- You said that in March you expect to produce 1 million doses of vaccine in Nicaragua. How will production continue to develop?
- Then the fight for the markets awaits us. And I think we can increase production to 10-15 million doses.
- How many doses are in demand in the Latin American market?
There, some of the products are purchased through the Pan American Health Organization, about 30 million doses, and some are purchased by the Ministries of Health of different countries on their own, totaling about 15 million doses. In total there are 45 million doses. That is what concerns over-the-counter markets. In Brazil, Mexico, Argentina, the market is completely different, it is much bigger, only Brazil consumes around 52 million doses. But it will be difficult to enter these countries with our product. Western companies that have made production there, like our Nicaraguan plant, have long-term contracts for the supply of their products with the local Health Ministries. This, of course, is already more political work, and I hope that our Foreign Ministry and our Trade Missions will help us, because the Vaccine Institute alone cannot solve such problems.
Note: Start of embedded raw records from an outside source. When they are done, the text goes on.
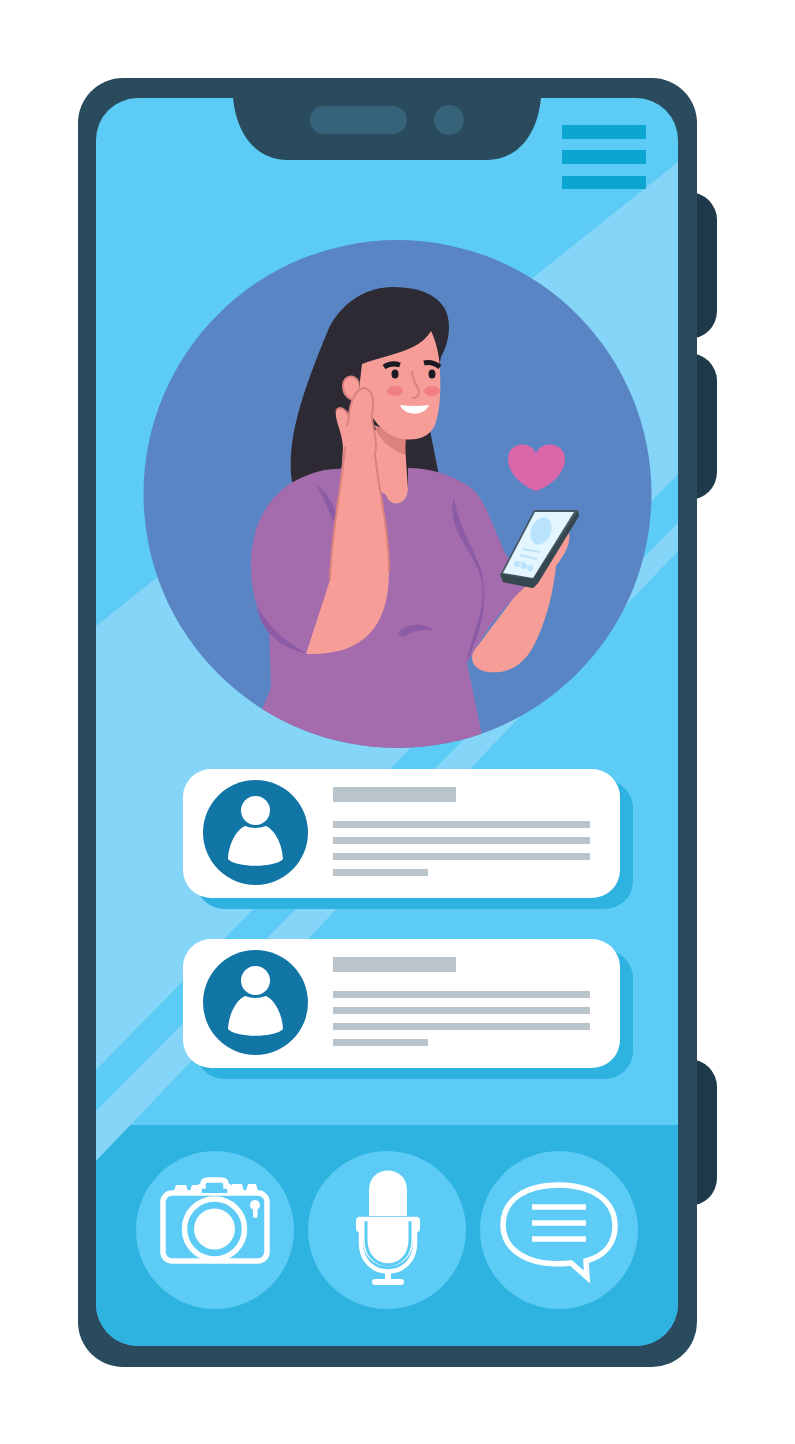
<!DOCTYPE html>
<html lang="en">
<head>
<meta charset="utf-8">
<title>Profile chat on a smartphone</title>
<style>
:root {
  --frame: #2a4a5e;
  --button: #1d394a;
  --sensor: #37637a;
  --sky: #5ccbf5;
  --glare: #85d5f9;
  --dock: #2eb2df;
  --menu: #0ca4d0;
  --portrait: #5985c4;
  --avatar: #1175a6;
  --line: #b9c4cb;
  --hair: #2d2a34;
  --skin: #f69d98;
  --skin-shade: #dc827c;
  --blush: #f08080;
  --blouse: #a46cac;
  --fold: #8c5ba5;
  --heart: #da67a8;
  --ink: #1c1a22;
}
* { box-sizing: border-box; margin: 0; padding: 0; }
html, body { width: 795px; height: 1444px; overflow: hidden; background: #fff; font-family: Inter, sans-serif; }
.stage { position: relative; width: 795px; height: 1444px; overflow: hidden; }
.side-button { position: absolute; left: 682px; width: 35px; height: 147px; border-radius: 0 28px 28px 0; background: var(--button); }
.volume-up { top: 192px; }
.volume-down { top: 353px; }
.power { top: 1059px; }
.phone { position: absolute; left: 78px; top: 78px; width: 619px; height: 1289px; border-radius: 45px; background: var(--frame); }
.screen { position: absolute; left: 18px; top: 20px; width: 582px; height: 1248px; border-radius: 42px; overflow: hidden; background: var(--sky); }
.dock { position: absolute; left: 0; top: 1027px; width: 582px; height: 221px; background: var(--dock); }
.glare, .notch { position: absolute; left: 0; top: 0; display: block; }
.menu { position: absolute; left: 466px; top: 27px; width: 84px; height: 64px; display: flex; flex-direction: column; justify-content: space-between; }
.menu i { height: 13.5px; background: var(--menu); }
.portrait { position: absolute; left: 47px; top: 141px; display: block; }
.messages { position: absolute; left: 87px; top: 671px; display: flex; flex-direction: column; gap: 41px; }
.message { position: relative; width: 437px; height: 129px; }
.message::before { content: ""; position: absolute; left: 13px; top: 11px; width: 437px; height: 129px; border-radius: 28px; background: var(--dock); }
.card { position: absolute; inset: 0; border-radius: 28px; background: #fff; }
.avatar { position: absolute; left: 20px; top: 11px; width: 105px; height: 105px; }
.lines { position: absolute; left: 150px; top: 18px; width: 257px; }
.lines i { display: block; height: 7.5px; margin-bottom: 8.5px; background: var(--line); }
.lines .heading { width: 123px; height: 15px; margin-bottom: 18.5px; }
.lines .last { width: 95px; }
.actions { position: absolute; left: 40px; top: 1053px; display: flex; gap: 14px; }
.action { width: 158px; height: 158px; border-radius: 50%; background: var(--sky); }
.action svg { display: block; }
</style>
</head>
<body>
<main class="stage">
  <span class="side-button volume-up"></span>
  <span class="side-button volume-down"></span>
  <span class="side-button power"></span>
  <section class="phone">
    <div class="screen">
      <div class="dock"></div>
      <svg class="glare" width="582" height="1248" viewBox="96 98 582 1248" fill="var(--glare)" aria-hidden="true">
        <path d="M678 162V474L96 1070V626Z"/>
        <path d="M678 523V551L96 1161V1111Z"/>
      </svg>
      <svg class="notch" width="582" height="64" viewBox="96 98 582 64" aria-hidden="true">
        <path d="M233 97H541C538 135 517 160 487 160H287C257 160 236 135 233 97Z" fill="var(--frame)"/>
        <rect x="310" y="106" width="97" height="28" rx="14" fill="var(--sensor)"/>
        <circle cx="449" cy="120" r="15" fill="var(--sensor)"/>
      </svg>
      <nav class="menu" aria-label="Menu"><i></i><i></i><i></i></nav>

      <svg class="portrait" width="510" height="510" viewBox="143 239 510 510" role="img" aria-label="Smiling woman looking up from a phone with a heart above it">
        <defs>
          <clipPath id="portrait-circle"><circle cx="397.5" cy="494" r="254"/></clipPath>
        </defs>
        <circle cx="397.5" cy="494" r="254" fill="var(--portrait)"/>
        <g clip-path="url(#portrait-circle)">
          <path class="hair-back" fill="var(--hair)" d="M292 482C286 440 302 393 329 328C342 302 367 287 393 287C428 287 449 301 449 326C449 338 446 348 441 357L428 420L439 476L400 492Z"/>
          <path class="neck" fill="var(--skin)" d="M346 430L342 480L386 496C390 508 407 506 408 490L404 430Z"/>
          <path class="neck-shade" fill="var(--skin-shade)" d="M374 425L406 436L405 455C390 449 379 440 374 425Z"/>
          <path class="face" fill="var(--skin)" d="M362 364C392 353 418 352 431 331C436 341 440 357 440 372C441 392 440 411 435 425C429 438 416 441 402 439C386 436 375 424 366 406L358 398Z"/>
          <path class="ear" fill="var(--skin)" stroke="var(--skin-shade)" stroke-width="2" d="M360 398C350 404 343 394 343 386C343 375 355 373 359 383"/>
          <g class="features">
            <ellipse cx="395" cy="391" rx="8" ry="5" fill="var(--blush)"/>
            <ellipse cx="432" cy="391" rx="8" ry="5" fill="var(--blush)"/>
            <ellipse cx="395" cy="374" rx="3.5" ry="4.5" fill="var(--ink)"/>
            <ellipse cx="432" cy="374" rx="3.5" ry="4.5" fill="var(--ink)"/>
            <path d="M384 367Q391 362 400 365M424 363Q432 361 440 367" fill="none" stroke="var(--ink)" stroke-width="5"/>
            <path d="M412 371C412 382 420 388 419 393Q418 398 412 398" fill="none" stroke="var(--skin-shade)" stroke-width="2"/>
            <path d="M400 405Q415 407 429 405C425 416 405 417 400 405Z" fill="#fff"/>
          </g>
          <path class="holding-arm" fill="var(--skin)" d="M473 652L524 584C540 575 553 558 560 540L569 532C571 545 564 555 556 566C553 595 545 625 533 647C522 668 504 674 488 672C474 670 470 661 473 652Z"/>
          <path class="blouse" fill="var(--blouse)" d="M260 714L271 688L269 630C256 612 250 587 251 560C253 517 274 487 308 475C320 470 333 468 346 469L386 495C390 508 407 507 408 490V468C430 468 452 475 470 487C484 497 492 524 505 553L527 585C502 608 484 632 467 663L483 740L400 760L280 740Z"/>
          <g class="folds" fill="var(--fold)">
            <path d="M316 484C329 493 338 512 340 531C329 516 325 499 316 484Z"/>
            <path d="M454 497C457 523 472 544 481 570C489 600 481 633 466 663C472 633 488 606 481 578C474 551 445 529 454 497Z"/>
            <path d="M257 606C269 627 286 643 307 653C282 650 260 631 257 606Z"/>
            <path d="M400 631C410 623 422 623 434 630C422 629 414 631 405 636C400 637 397 634 400 631Z"/>
          </g>
          <path class="raised-arm" fill="var(--skin)" d="M306 654L330 580C331 535 341 492 343 448C343 434 334 419 336 411C340 405 345 409 349 416C350 404 354 391 363 388C374 389 374 401 372 414C371 427 379 438 375 454C379 493 389 529 389 572C389 630 360 656 306 654Z"/>
          <path class="arm-outline" fill="none" stroke="var(--skin-shade)" stroke-width="2" d="M330 580C331 535 341 492 345 447M336 411C340 405 345 409 349 416C350 404 354 391 363 388C374 389 374 401 372 414C371 427 379 438 375 454C379 493 389 529 389 572M349 416L347 426"/>
          <g class="handset">
            <path fill="#455a64" d="M534 510H578L579 516L538 583L533 588L503 582L500 575Z"/>
            <path fill="#37474f" d="M500 574L533 579L578 511L579 516L538 583L533 588L503 582Z"/>
            <path fill="#e3f5ff" d="M535 512H574L533 578L503 573Z"/>
            <ellipse cx="541" cy="531" rx="10" ry="14" transform="rotate(22 541 531)" fill="#b9e3fc"/>
            <path d="M523 549L540 552M520 555L537 559M518 562L525 564" stroke="#b9e3fc" stroke-width="2"/>
            <g fill="#b9e3fc"><circle cx="517" cy="564" r="3"/><circle cx="524" cy="566" r="3"/><circle cx="530" cy="568" r="3"/></g>
          </g>
          <path class="heart" fill="var(--heart)" d="M536 491C522 486 508 473 508 459C508 443 529 439 536 453C543 439 565 443 565 459C565 473 551 486 536 491Z"/>
        </g>
      </svg>

      <section class="messages" aria-label="Messages">
        <article class="message">
          <div class="card">
            <svg class="avatar" viewBox="0 0 105 105" aria-hidden="true">
              <defs>
                <g id="contact">
                  <circle cx="52.5" cy="52.5" r="52.5" fill="var(--avatar)"/>
                  <circle cx="52.5" cy="30.5" r="14.5" fill="#fff"/>
                  <path d="M25 79C26 61 35 49 42 46Q52 50 63 46C70 49 79 61 80 79C73 88 32 88 25 79Z" fill="#fff"/>
                </g>
              </defs>
              <use href="#contact"/>
            </svg>
            <div class="lines"><i class="heading"></i><i></i><i></i><i></i><i class="last"></i></div>
          </div>
        </article>
        <article class="message">
          <div class="card">
            <svg class="avatar" viewBox="0 0 105 105" aria-hidden="true"><use href="#contact"/></svg>
            <div class="lines"><i class="heading"></i><i></i><i></i><i></i><i class="last"></i></div>
          </div>
        </article>
      </section>

      <div class="actions">
        <div class="action">
          <svg width="158" height="158" viewBox="136 1151 158 158" role="img" aria-label="Camera">
            <g fill="#fff">
              <path d="M174 1191L176 1185H186L188 1191ZM190 1191L192 1185H201L203 1191ZM230 1191L232 1184H242L244 1191ZM246 1191L248 1184H256L258 1191Z"/>
              <circle cx="255" cy="1205" r="5"/>
              <rect x="253" y="1205" width="4.5" height="13" rx="2"/>
            </g>
            <g fill="none" stroke="#fff" stroke-width="5.5">
              <rect x="163" y="1193" width="104" height="68" rx="9"/>
              <path fill="var(--sky)" d="M199 1193V1189Q199 1186 203 1186V1184Q203 1180 208 1180H221Q226 1180 226 1184V1186Q230 1186 230 1189V1193"/>
              <circle cx="214.500" cy="1229" r="30" fill="var(--sky)"/>
            </g>
            <circle cx="214.500" cy="1229" r="20.500" fill="#fff"/>
          </svg>
        </div>
        <div class="action">
          <svg width="158" height="158" viewBox="308 1151 158 158" role="img" aria-label="Microphone">
            <g fill="#fff">
              <path d="M369 1216V1190C369 1164 407 1164 407 1190V1216Z"/>
              <path d="M363 1221H413V1240C413 1275 363 1275 363 1240Z"/>
              <rect x="356" y="1217" width="7" height="15" rx="3.500"/>
              <rect x="413" y="1217" width="7" height="15" rx="3.500"/>
              <rect x="372" y="1279" width="32" height="6" rx="3"/>
              <rect x="385" y="1270" width="6" height="12"/>
            </g>
            <path fill="none" stroke="var(--sky)" stroke-width="3" d="M366 1221V1240C366 1273 410 1273 410 1240V1221"/>
            <path fill="none" stroke="#fff" stroke-width="4.500" d="M358 1219H418M361 1228V1243C361 1281 415 1281 415 1243V1228"/>
          </svg>
        </div>
        <div class="action">
          <svg width="158" height="158" viewBox="480 1151 158 158" role="img" aria-label="Chat">
            <g fill="none" stroke="#fff" stroke-width="5.500">
              <path d="M571 1263C527 1268 503 1249 503 1225C503 1200 525 1185 559 1185C593 1185 615 1201 615 1226C615 1244 604 1256 586 1261L587 1277Z"/>
              <path d="M532 1207H586M532 1223H586M532 1239H586"/>
            </g>
          </svg>
        </div>
      </div>
    </div>
  </section>
</main>
</body>
</html>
The population of Latin America includes more than 620 million people, and it is planned to increase the level of immunization of the population to 30 per cent by 2022. Even with existing production sites in Mexico and Brazil, there will be a shortage of influenza vaccines of up to 100 million doses per year in the region.
- Apart from Latin America, are there other sales possibilities?
- In the near future, we have scheduled a meeting with the Regulatory Authority of Canada. Previously we presented our Dossier for the study, we met with experts from Health Canada. Our Dossier, is accepted by the Russian Ministry of Health and fully complies with the State Pharmacopoeia established in the Russian Federation, but is not suitable for Canadian regulators. The Dossier adopted to the CTD format will be presented in Canada in 2019. By the way, the Canadian budget buys flu vaccines for $ 78 million, and the Canadian Regulatory Authority is one of the keys to the Latin American region and the most demanding.
Registering our vaccine in Canada will allow you to easily enter any market in Latin America, as well as supply the vaccine to the Pan American Health Organization. In addition, with PAHO support, Canadian regulator Health Canada will coordinate an inspection of our plant in Nicaragua next year.